- Ax, Joseph (November 22, 2013). "Photographer wins $1.2 million from companies that took pictures off Twitter". Reuters. Retrieved November 25, 2013.
- Laurent, Olivier (November 24, 2013). "Getty Images disappointed at $1.2m Morel verdict". British Journal of Photography. Incisive Media. Archived from the original on November 26, 2013. Retrieved November 25, 2013.

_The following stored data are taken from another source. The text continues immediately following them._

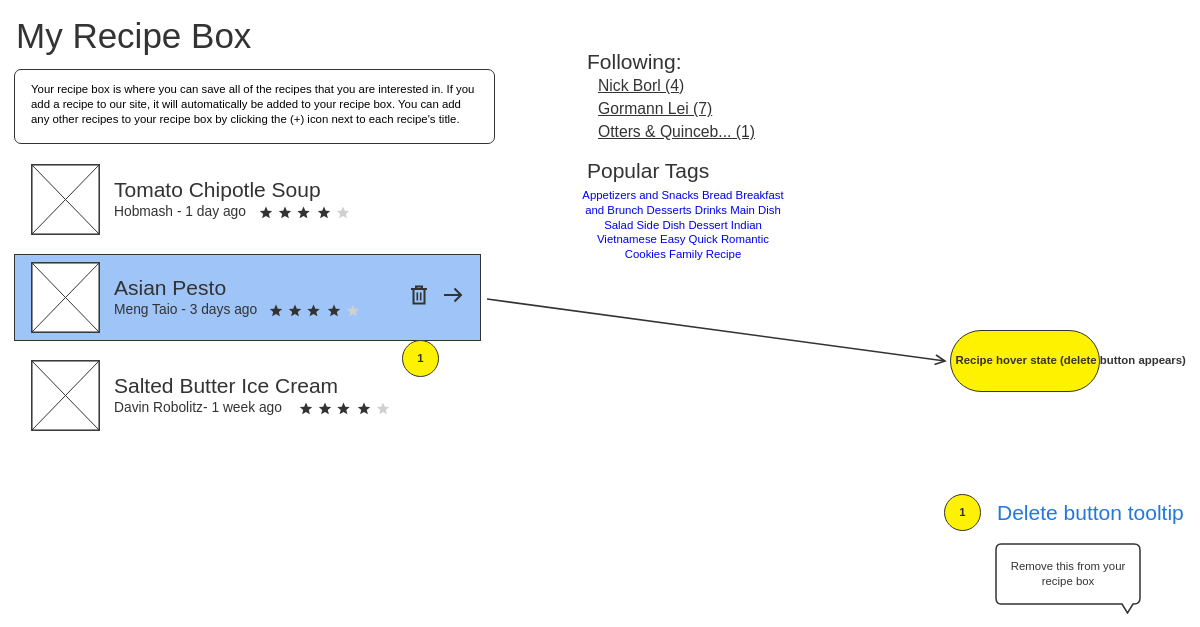
<!DOCTYPE html>
<html lang="en">
<head>
<meta charset="utf-8">
<title>My Recipe Box</title>
<style>
:root {
  --ink: #333333;
  --black: #000000;
  --paper: #ffffff;
  --hover: #9fc4f8;
  --note: #fff200;
  --star-off: #d0d0d0;
  --tag: #0000ee;
  --heading-blue: #2577dc;
}
* { box-sizing: border-box; margin: 0; padding: 0; }
html, body { width: 1200px; height: 627px; overflow: hidden; background: var(--paper); }
body { font-family: "Liberation Sans", Arial, sans-serif; color: var(--ink); white-space: nowrap; }
a { color: inherit; }
ul { list-style: none; }
svg { display: block; }
h2, h3 { font-size: 21px; line-height: 24px; font-weight: 400; }

.wireframe { position: relative; width: 1200px; height: 627px; overflow: hidden; display: grid; grid-template-columns: 568px 230px 1fr; }

/* Recipe list */
.recipe-box { padding: 15px 0 0 14px; }
h1 { padding-left: 2px; font-size: 35px; line-height: 42px; font-weight: 400; }
.intro { width: 481px; height: 75px; margin-top: 12px; padding: 12px 16px; border: 1.5px solid var(--ink); border-radius: 7px; color: var(--black); font-size: 11.4px; line-height: 15px; }
.recipes { display: flex; flex-direction: column; gap: 11px; margin-top: 12px; }
.recipe { display: flex; align-items: center; gap: 14px; width: 467px; height: 87px; padding: 0 17px 0 16px; border: 1.5px solid transparent; }
.recipe.hovered { background: var(--hover); border-color: var(--ink); }
.thumb { flex: none; width: 69px; height: 71px; }
.summary { display: flex; flex-direction: column; gap: 1px; }
.meta { display: flex; align-items: center; font-size: 13.8px; line-height: 18px; }
.byline { width: var(--byline); }
.rating { margin-top: 2px; }
.actions { display: flex; align-items: center; gap: 16px; margin: 0 0 5px auto; }

/* Sidebar */
.sidebar { padding-top: 50px; }
.sidebar h2 { padding-left: 19px; }
.following { padding: 0 0 16px 30px; font-size: 15.7px; line-height: 23px; }
.tags { width: 202px; margin: 5px 0 0 14px; text-align: center; color: var(--tag); font-size: 11.4px; line-height: 14.8px; }
.tags a { text-decoration: none; }

/* Annotations */
.connector { position: absolute; left: 0; top: 0; pointer-events: none; }
.marker { display: flex; align-items: center; justify-content: center; width: 37px; height: 37px; padding-bottom: 1px; border: 1.5px solid var(--ink); border-radius: 50%; background: var(--note); font-size: 11.4px; font-weight: 700; }
.marker.on-list { position: absolute; left: 402px; top: 340px; }
.state-note { position: absolute; left: 950px; top: 330px; display: flex; align-items: center; width: 150px; height: 62px; padding: 0 0 2px 4.5px; border: 1.5px solid var(--ink); border-radius: 31px; background: var(--note); font-size: 11.4px; font-weight: 700; }
.legend { position: absolute; left: 944px; top: 494px; display: flex; align-items: center; gap: 16px; }
.legend h3 { color: var(--heading-blue); }
.tooltip { position: absolute; left: 995px; top: 543px; width: 146px; height: 71px; padding-top: 16px; text-align: center; font-size: 11.4px; line-height: 15px; }
.tooltip svg { position: absolute; left: 0; top: 0; }
.tooltip p { position: relative; }
</style>
</head>
<body>
<svg width="0" height="0" style="position:absolute" aria-hidden="true">
  <defs>
    <polygon id="star" points="0,-6.5 1.8,-2.3 6.2,-2 2.8,0.9 3.9,5.3 0,2.9 -3.9,5.3 -2.8,0.9 -6.2,-2 -1.8,-2.3"/>
    <g id="four-stars">
      <g fill="#333333">
        <use href="#star" x="7" y="8"/>
        <use href="#star" x="26" y="8"/>
        <use href="#star" x="44.5" y="8"/>
        <use href="#star" x="65" y="8"/>
      </g>
      <use href="#star" x="84" y="8" fill="#d0d0d0"/>
    </g>
    <g id="placeholder" stroke="#333333">
      <rect x="0.8" y="0.8" width="67.4" height="69.4" fill="#ffffff" stroke-width="1.5"/>
      <path d="M1 1L68 70M68 1L1 70" stroke-width="1"/>
    </g>
  </defs>
</svg>

<main class="wireframe">
  <section class="recipe-box">
    <h1>My Recipe Box</h1>
    <p class="intro">Your recipe box is where you can save all of the recipes that you are interested in. If you<br>add a recipe to our site, it will automatically be added to your recipe box. You can add<br>any other recipes to your recipe box by clicking the (+) icon next to each recipe's title.</p>
    <ul class="recipes">
      <li class="recipe">
        <svg class="thumb" role="img" aria-label="Recipe image placeholder"><use href="#placeholder"/></svg>
        <div class="summary">
          <h2>Tomato Chipotle Soup</h2>
          <div class="meta" style="--byline:145px">
            <span class="byline">Hobmash - 1 day ago</span>
            <svg class="rating" width="92" height="16" role="img" aria-label="4 of 5 stars"><use href="#four-stars"/></svg>
          </div>
        </div>
      </li>
      <li class="recipe hovered">
        <svg class="thumb" role="img" aria-label="Recipe image placeholder"><use href="#placeholder"/></svg>
        <div class="summary">
          <h2>Asian Pesto</h2>
          <div class="meta" style="--byline:155px">
            <span class="byline">Meng Taio - 3 days ago</span>
            <svg class="rating" width="92" height="16" role="img" aria-label="4 of 5 stars"><use href="#four-stars"/></svg>
          </div>
        </div>
        <div class="actions">
          <svg width="18" height="20" role="img" aria-label="Delete" fill="none" stroke="#333333" stroke-width="2">
            <path d="M1 4H17M6 4V1.5H12V4M3.5 4V18.5H14.5V4"/>
            <path d="M7.3 7.5V15.5M10.7 7.5V15.5" stroke-width="1.6"/>
          </svg>
          <svg width="19" height="16" role="img" aria-label="Open" fill="none" stroke="#333333" stroke-width="2">
            <path d="M0 8H17M10.5 1.5L17 8L10.5 14.5"/>
          </svg>
        </div>
      </li>
      <li class="recipe">
        <svg class="thumb" role="img" aria-label="Recipe image placeholder"><use href="#placeholder"/></svg>
        <div class="summary">
          <h2>Salted Butter Ice Cream</h2>
          <div class="meta" style="--byline:185px">
            <span class="byline">Davin Robolitz- 1 week ago</span>
            <svg class="rating" width="92" height="16" role="img" aria-label="4 of 5 stars"><use href="#four-stars"/></svg>
          </div>
        </div>
      </li>
    </ul>
  </section>

  <aside class="sidebar">
    <h2>Following:</h2>
    <ul class="following">
      <li><a href="#">Nick Borl (4)</a></li>
      <li><a href="#">Gormann Lei (7)</a></li>
      <li><a href="#">Otters &amp; Quinceb... (1)</a></li>
    </ul>
    <h2>Popular Tags</h2>
    <p class="tags">
      <a href="#">Appetizers and Snacks</a> <a href="#">Bread</a> <a href="#">Breakfast<br>and Brunch</a> <a href="#">Desserts</a> <a href="#">Drinks</a> <a href="#">Main Dish</a><br>
      <a href="#">Salad</a> <a href="#">Side Dish</a> <a href="#">Dessert</a> <a href="#">Indian</a><br>
      <a href="#">Vietnamese</a> <a href="#">Easy</a> <a href="#">Quick</a> <a href="#">Romantic</a><br>
      <a href="#">Cookies</a> <a href="#">Family Recipe</a>
    </p>
  </aside>

  <svg class="connector" width="1200" height="627" aria-hidden="true" fill="none" stroke="#333333" stroke-width="1.6">
    <path d="M487 299L945 361M936 355L945 361L934.5 364.5"/>
  </svg>
  <span class="marker on-list">1</span>
  <p class="state-note">Recipe hover state (delete button appears)</p>
  <div class="legend">
    <span class="marker">1</span>
    <h3>Delete button tooltip</h3>
  </div>
  <div class="tooltip">
    <svg width="146" height="71" aria-hidden="true" fill="#ffffff" stroke="#333333" stroke-width="1.5">
      <path d="M6 1H139Q145 1 145 7V55Q145 61 139 61H138L132.5 70L127 61H6Q1 61 1 55V7Q1 1 6 1Z"/>
    </svg>
    <p>Remove this from your<br>recipe box</p>
  </div>
</main>
</body>
</html>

- Aubert, Aurélie; Nicey, Jérémie (2017). Allan, Stuart (ed.). Photojournalism and Citizen Journalism: Co-operation, Collaboration and Connectivity. New York: Taylor & Francis. p. 238. ISBN 1351813455.